Improving Drilling Performance – Sliding vs. Rotating

When it comes to improving drilling performance, saving the operator time is important. Time equals money and every minute, and every hour saved helps you succeed.

There are other metrics to consider when judging a successful drill and how to improve drilling performance.

Drill bits have a unit cost, whether it’s a purchase price or rental rate.

The larger cost to the operator is the time it takes to drill a well. As the operator is paying for the rig, the services, products, and people to be on location to take care of the entire drilling operation.

Drill bits that can drill faster and longer are what operators are continually seeking. An hour saved is big money.

The formations being drilled, depths of drilling wells, the size of the hole and locations where these wells are drilled are ever changing.

Therefore, not one bit type will serve as an all-encompassing solution.

Drill bit providers are continually improving their designs with the latest diamond cutter technology, tweaking how many cutters are utilized, where the cutters are placed in a bit and improving the matrix body material that holds the cutters in place.

Different bit profiles and gage lengths will also help the bit’s ability to be steered when drilling a directional well. All these available characteristics of a drill bit are considered when selecting the best drill bit for the job.

The speed at which a drill bit can drill at is highly sought after, along with the ability to steer the drill.

Improving Drilling Performance: Sliding vs. Rotating

When directional steering is required, a drill bit must “slide” to build angle or change direction in a well when using a conventional mud motor.

The mud motor will have a small bend between 1.5-2.5 degrees.

When the well direction needs to change the drill pipe will be held static whilst the mud motor will continue to power the drill bit. The small bend in the motor will force the drill bit to drill to one side of the hole and change direction.

In lateral and vertical sections, the drill bit can creep off trajectory, due to formation push or tendencies induced by the bottom hole assembly (BHA).

The drill bit will need to be corrected via a correction slide to stay within target.

The rate of penetration (ROP) during sliding is usually 50% or less than “rotating” (when the drill pipe is rotating, and the motor is powering the bit).

Drilling whilst the drill pipe is rotating is the most efficient drilling mode. Weight from the drill string can be easily and consistently be transferred to the drill bit. Rotating the drill string is powered from the surface by a rotary table or top drive.

If we can reduce the amount of sliding a drill bit has to do, the overall average rate of penetration (ROP) will improve. This saves time and money.

This is an important consideration that gets overlooked.

Improving Drilling Performance: Worked Example

If a drill bit can drill 10 m/hr rotating and 4 m/hr while sliding, the sliding ROP is 40% of rotating.
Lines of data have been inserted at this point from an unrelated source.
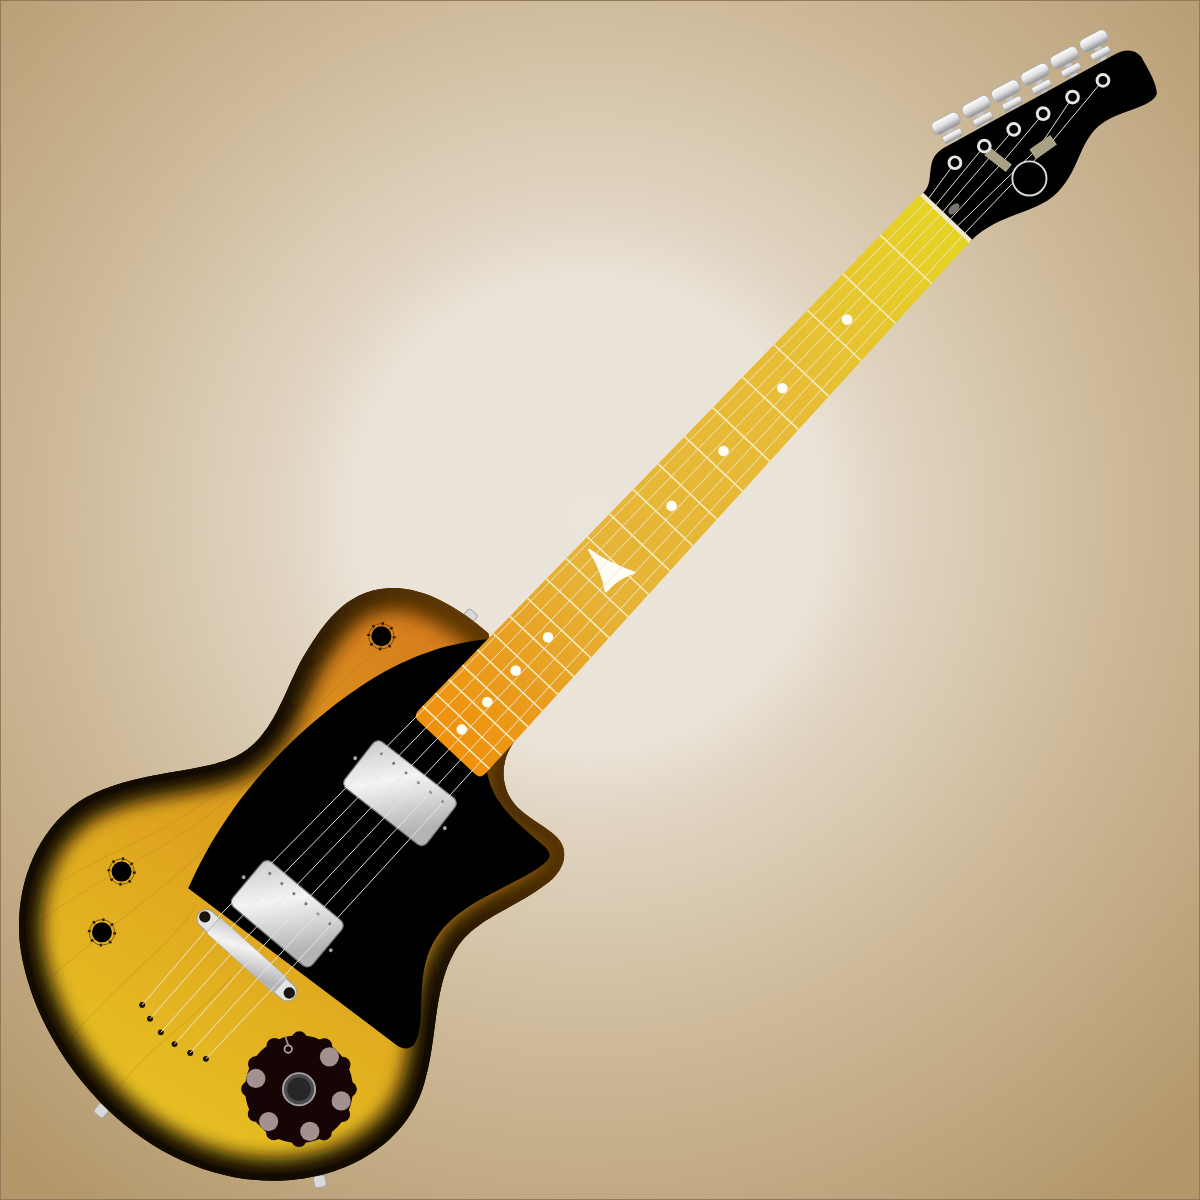
<!DOCTYPE html>
<html lang="en">
<head>
<meta charset="utf-8">
<title>Sunburst electric guitar</title>
<style>
:root{
  --glow:#ebe4da; --sand:#cdb998; --tan:#b3976b; --edge:#8f7a5a;
  --black:#010101; --plate:#170505; --white:#fffdf4;
  --burst-dark:#120b02; --burst-brown:#5f3806;
  --wood-orange:#d67a1d; --wood-amber:#dc9c1d; --wood-yellow:#e6be22;
  --board-orange:#f0910c; --board-gold:#e6b336; --board-yellow:#e5d322;
  --silver-light:#f4f4f5; --silver:#c9c9cb; --silver-dark:#8d8d90;
  --string:#e9e4d6; --knob:#a3918f; --tree:#a9a184;
}
html,body{margin:0;width:1200px;height:1200px;overflow:hidden;background:var(--tan)}
.poster{display:block;width:1200px;height:1200px}
.frame{fill:none;stroke:var(--edge);stroke-width:1}
.black{fill:var(--black)}
.frets{fill:none;stroke:#f7ecc0;stroke-width:.8}
.inlays{fill:var(--white)}
.strings{fill:none;stroke:var(--string);stroke-width:.5}
.grain{fill:none;stroke:#a96f0c;stroke-width:.7;opacity:.16}
.post-ring{fill:var(--black);stroke:#e6e6e6;stroke-width:1.5}
.emblem{fill:none;stroke:#d8d8d8;stroke-width:1}
.plate-disc{fill:var(--plate)}
.plate-scallops{fill:none;stroke:var(--plate);stroke-width:8;stroke-linecap:round;stroke-dasharray:0 13.352}
.stops{fill:var(--knob)}
.knob-points{fill:none;stroke:#2b1b02;stroke-width:1.5;stroke-dasharray:1.1 4.005}
.knob-ring{fill:none;stroke:#5a3d08;stroke-width:.4}
</style>
</head>
<body>
<svg class="poster" viewBox="0 0 612 612" role="img" aria-label="Sunburst electric guitar lying diagonally on a tan backdrop">
<defs>
  <radialGradient id="backdrop" gradientUnits="userSpaceOnUse" cx="300" cy="262" r="440">
    <stop offset="0" stop-color="var(--glow)"/>
    <stop offset=".27" stop-color="#eae3d8"/>
    <stop offset=".36" stop-color="#e0d4c1"/>
    <stop offset=".62" stop-color="var(--sand)"/>
    <stop offset="1" stop-color="var(--tan)"/>
  </radialGradient>
  <linearGradient id="wood" gradientUnits="userSpaceOnUse" x1="225" y1="310" x2="75" y2="560">
    <stop offset="0" stop-color="var(--wood-orange)"/>
    <stop offset=".45" stop-color="var(--wood-amber)"/>
    <stop offset="1" stop-color="var(--wood-yellow)"/>
  </linearGradient>
  <linearGradient id="burst" gradientUnits="userSpaceOnUse" x1="265" y1="370" x2="165" y2="425">
    <stop offset="0" stop-color="var(--burst-brown)"/>
    <stop offset="1" stop-color="var(--burst-dark)"/>
  </linearGradient>
  <linearGradient id="board" x1="0" x2="1">
    <stop offset="0" stop-color="var(--board-orange)"/>
    <stop offset=".13" stop-color="#e99c1d"/>
    <stop offset=".3" stop-color="var(--board-gold)"/>
    <stop offset=".7" stop-color="#e8bd35"/>
    <stop offset="1" stop-color="var(--board-yellow)"/>
  </linearGradient>
  <linearGradient id="chrome" x1="0" x2="1" y1="0" y2=".5">
    <stop offset="0" stop-color="var(--silver)"/>
    <stop offset=".45" stop-color="var(--silver-light)"/>
    <stop offset="1" stop-color="#b4b4b7"/>
  </linearGradient>
  <linearGradient id="peg-chrome" x1="0" x2="0" y1="0" y2="1">
    <stop offset="0" stop-color="#fff"/>
    <stop offset=".5" stop-color="#e0e0e2"/>
    <stop offset="1" stop-color="var(--silver-dark)"/>
  </linearGradient>
  <filter id="soft" x="-20%" y="-20%" width="140%" height="140%"><feGaussianBlur stdDeviation="4.6"/></filter>
  <path id="body-shape" d="M249 323C234 310 216 299 198 300C176 301 164 319 153 338C143 358 138 377 120 386C100 395 65 393 40 409C16 426 8 455 10 480C13 507 27 537 51 562C76 588 110 604 145 602C181 600 210 580 217 550C223 529 221 504 232 485C241 469 261 464 277 452C288 445 291 434 284 427C276 419 262 415 258 402C255 392 258 384 263 377Z"/>
  <clipPath id="body-clip"><use href="#body-shape"/></clipPath>
  <g id="pickup">
    <rect x="-26.500" y="-15" width="53" height="30" rx="3.500" fill="url(#chrome)" stroke="#77777a" stroke-width=".6"/>
    <g fill="#77777a"><circle cx="-20" cy="-10" r=".8"/><circle cx="-12" cy="-10" r=".8"/><circle cx="-4" cy="-10" r=".8"/><circle cx="4" cy="-10" r=".8"/><circle cx="12" cy="-10" r=".8"/><circle cx="20" cy="-10" r=".8"/></g>
    <g fill="#a5a5a8"><circle cx="-29" cy="0" r="1"/><circle cx="29" cy="0" r="1"/></g>
  </g>
  <g id="knob">
    <circle class="knob-ring" r="6.500"/>
    <circle class="knob-points" r="6.500"/>
    <circle class="black" r="5.100"/>
  </g>
  <g id="tuner">
    <rect x="-1.700" y="2" width="3.400" height="10" fill="var(--silver)"/>
    <rect x="-5.200" y="5.200" width="10.400" height="4" rx="1" fill="url(#peg-chrome)" stroke="#a9a9ab" stroke-width=".3"/>
    <rect x="-7.500" y="-3.600" width="15" height="7" rx="2.600" fill="url(#peg-chrome)" stroke="#a9a9ab" stroke-width=".4"/>
  </g>
  <circle id="post" class="post-ring" r="3"/>
  <circle id="dot" r="2.700"/>
  <rect id="strap-button" x="-3" y="-2.500" width="6" height="6" rx="1.500" fill="#d9d9dc" stroke="#a6a6a8" stroke-width=".5"/>
</defs>

<rect width="612" height="612" fill="url(#backdrop)"/>
<rect class="frame" width="612" height="612"/>

<g id="strap-buttons">
  <use href="#strap-button" transform="translate(240 314) rotate(40)"/>
  <use href="#strap-button" transform="translate(52 566) rotate(40)"/>
  <use href="#strap-button" transform="translate(163 602) rotate(-10)"/>
</g>

<g id="body">
  <use href="#body-shape" fill="url(#wood)"/>
  <g clip-path="url(#body-clip)">
    <g class="grain">
      <path d="M20 470C60 440 100 430 140 385S190 330 225 312"/>
      <path d="M24 500C60 468 90 450 112 425"/>
      <path d="M36 530C60 500 85 485 100 462"/>
      <path d="M60 555C80 530 100 520 118 498"/>
      <path d="M30 450C70 425 110 420 145 365"/>
      <path d="M160 385C175 360 200 335 230 322"/>
    </g>
    <use href="#body-shape" fill="none" stroke="url(#burst)" stroke-width="23" filter="url(#soft)"/>
    <use href="#body-shape" fill="none" stroke="url(#burst)" stroke-width="7"/>
  </g>
</g>

<path id="pickguard" class="black" d="M249 326C226 328 205 336 184 350C157 368 132 393 116 417C107 430 101 442 96 453L201 532Q207 537 211 533C217 524 213 507 217 491C222 472 236 463 254 454C263 449 273 445 279 439Q282 436 278 432C268 423 255 414 250 400L246 385L258 360Z"/>

<g id="neck" transform="matrix(.685 -.728 .728 .685 228.500 380.500)">
  <path d="M3-23.500L370-17.500V17.500L3 23.500Q-1 23.500-1 20V-20Q-1-23.500 3-23.500Z" fill="url(#board)"/>
  <path class="frets" d="M341-18V18M313.500-18.400V18.400M287.600-18.800V18.800M263.100-19.200V19.200M240.100-19.600V19.600M218.300-20V20M197.700-20.300V20.300M178.300-20.600V20.600M160-20.900V20.900M142.700-21.200V21.200M126.400-21.500V21.500M111-21.700V21.700M96.500-22V22M82.700-22.200V22.200M69.800-22.400V22.400M57.600-22.600V22.600M46-22.800V22.800M35.100-23V23M24.900-23V23M15.200-23.200V23.200M6-23.400V23.400"/>
</g>

<g id="inlays" class="inlays">
  <use href="#dot" x="432" y="163"/>
  <use href="#dot" x="399" y="198"/>
  <use href="#dot" x="369" y="230"/>
  <use href="#dot" x="342.500" y="258"/>
  <path id="octave-star" d="M300.500 280.500Q309.500 287.500 323.500 292Q315.500 294 309 301.500Q307 290 300.500 280.500Z" stroke="var(--white)" stroke-width="1.200" stroke-linejoin="round"/>
  <use href="#dot" x="279.500" y="325"/>
  <use href="#dot" x="263" y="342"/>
  <use href="#dot" x="248.500" y="358"/>
  <use href="#dot" x="235.500" y="372"/>
</g>

<g id="string-anchors" fill="#1a1002">
  <circle cx="72.500" cy="512.500" r="1.500"/><circle cx="76.500" cy="519.500" r="1.500"/><circle cx="82" cy="526.500" r="1.500"/><circle cx="89" cy="532.500" r="1.500"/><circle cx="97" cy="537" r="1.500"/><circle cx="105" cy="540" r="1.500"/>
</g>

<g id="pickups">
  <use href="#pickup" transform="translate(204 404.500) rotate(38)"/>
  <use href="#pickup" transform="translate(146.500 466) rotate(40)"/>
</g>

<g id="bridge" transform="translate(126 487) rotate(42)">
  <rect x="-32.500" y="-4.500" width="65" height="9.500" rx="4.700" fill="#e3e3e4" stroke="#9a9a9d" stroke-width=".5"/>
  <rect x="-23" y="-5" width="46" height="10.500" rx="1" fill="url(#chrome)" stroke="#b0b0b2" stroke-width=".4"/>
  <circle cx="-29" cy="0" r="2.900" fill="#1c1410"/><circle cx="29" cy="0" r="2.900" fill="#1c1410"/>
</g>

<g id="controls">
  <use href="#knob" x="194.500" y="324.500"/>
  <use href="#knob" x="62" y="444.500"/>
  <use href="#knob" x="52" y="475.500"/>
  <g id="selector" transform="translate(152.500 555.500)">
    <circle class="plate-disc" r="27.500"/>
    <circle class="plate-scallops" r="25.500"/>
    <g class="stops">
      <circle cx="-22" cy="-5.500" r="4.900"/><circle cx="15.500" cy="-16.500" r="4.900"/><circle cx="21.500" cy="6" r="4.900"/><circle cx="5.500" cy="21.500" r="4.900"/><circle cx="-15.500" cy="16.500" r="4.900"/>
    </g>
    <path d="M-7-27L-5.500-22.500" stroke="#9b8b89" stroke-width=".9"/>
    <circle cx="-5.500" cy="-20.500" r="1.900" fill="none" stroke="#b5a6a3" stroke-width=".9"/>
    <circle r="8.200" fill="#4b4a4d" stroke="#a4a1a2" stroke-width="1"/>
    <circle r="6" fill="#27272a"/>
  </g>
</g>

<g id="headstock">
  <g id="tuners">
    <use href="#tuner" transform="translate(482.500 63) rotate(-28)"/>
    <use href="#tuner" transform="translate(498 54.500) rotate(-28)"/>
    <use href="#tuner" transform="translate(513 46.500) rotate(-28)"/>
    <use href="#tuner" transform="translate(528 38) rotate(-28)"/>
    <use href="#tuner" transform="translate(543 29.500) rotate(-28)"/>
    <use href="#tuner" transform="translate(558 21) rotate(-28)"/>
  </g>
  <path class="black" d="M470 99C477 94 472 84 478 78Q480 76 484 74L568 28Q577 23 582 29C586 36 590 43 590 48C587 55 572 56 562 63C551 71 551 84 542 95C531 110 511 107 495 123Z"/>
  <path d="M470 99L495 123" stroke="#f2ead0" stroke-width="2.200"/>
  <ellipse cx="486.500" cy="106.500" rx="3.500" ry="2" transform="rotate(-45 486.500 106.500)" fill="#77746d"/>
</g>

<g id="strings" class="strings">
  <path d="M72.500 512.500L108 471L473 102L487 83"/>
  <path d="M76.500 519.500L114 477L476.500 105.500L502 74.500"/>
  <path d="M82 526.500L121 483L480 109L517 66"/>
  <path d="M89 532.500L128 489L484 112.500L511 83L532 58"/>
  <path d="M97 537L135 495L487.500 116L530 75L547 49.500"/>
  <path d="M105 540L142 501L491.500 119.500L535 74L562.500 41"/>
</g>

<g id="headstock-fittings">
  <circle cx="525" cy="91" r="8.700" fill="var(--black)"/>
  <circle class="emblem" cx="525" cy="91" r="8.700"/>
  <g fill="var(--tree)">
    <rect x="-7" y="-2.500" width="14" height="5" transform="translate(509 81.500) rotate(38)"/>
    <rect x="-6.500" y="-3" width="13" height="6" transform="translate(532 75) rotate(-35)"/>
  </g>
  <use href="#post" x="487" y="83"/><use href="#post" x="502" y="74.500"/><use href="#post" x="517" y="66"/><use href="#post" x="532" y="58"/><use href="#post" x="547" y="49.500"/><use href="#post" x="562.500" y="41"/>
</g>
</svg>
</body>
</html>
If that drill bit slides 100 m out of 1000 m lateral the entire lateral would take 115 hours to drill with an average ROP of 8.7 m/hr.

Breaking this down by hours, sliding would take 25 hours and rotating would take 90 hours. 10% of the well drilled by sliding would take 28% of the total time drill the lateral. That is time wasted to drill the well.

That is why reducing sliding saves money.

Improving Drilling Performance: Drill Bit Design

In a build section, a drill bit can be designed to build angle as best as possible, whilst having a low reactive torque. This will help to quickly achieve the required build.

Note that coupling a properly designed build bit with an adequate directional bottom hole assembly (BHA) is paramount to success. Drilling a slow build section or using a drill bit that is difficult to control directionally will cost the operator time. Chances are the operator will not use that drill bit again.

In a horizontal section, a drill bit may tend to drift off target.

This can be costly as many corrections slides will be needed to stay within the payzone for the duration of the horizontal section.

A drill bit designed to track straight or resist walking will reduce the total number slides. Less sliding means a faster overall rate of penetration (ROP) and therefore less time spent drilling. Sometimes using a very aggressive drill bit may not actually equate to a faster section drilled.

Aggressive drill bits tend to not be as stable and more likely to wonder. Engineers spend a lot of time using field data and computer simulation software to design drill bits specific to the needs of an operator.

Designing aggressive drill bits that are stable is key.

The total meters slid can be adjusted by either building angle smoothly and rapidly as possible or tracking straight to reduce wandering or walking.

The operator will then benefit from a faster overall rate of penetration (ROP). A well drilled faster means money saved on not having to pay for hourly/daily services.

Saving hours of drilling can mean saving over tens of thousands of dollars which is big savings anyway you look at it.

It’s Time to Run Canadian, Eh?

Trendon Bit Service can save you time and money through,

– Faster ROP,

– Bits that last, and

– Our experience on your team.

Call us at: +1 403 536 2770,

Email us at: sales@trendon.ca, to save time and money on your project.

Trendon Bit Service

Performance. Durability. Control.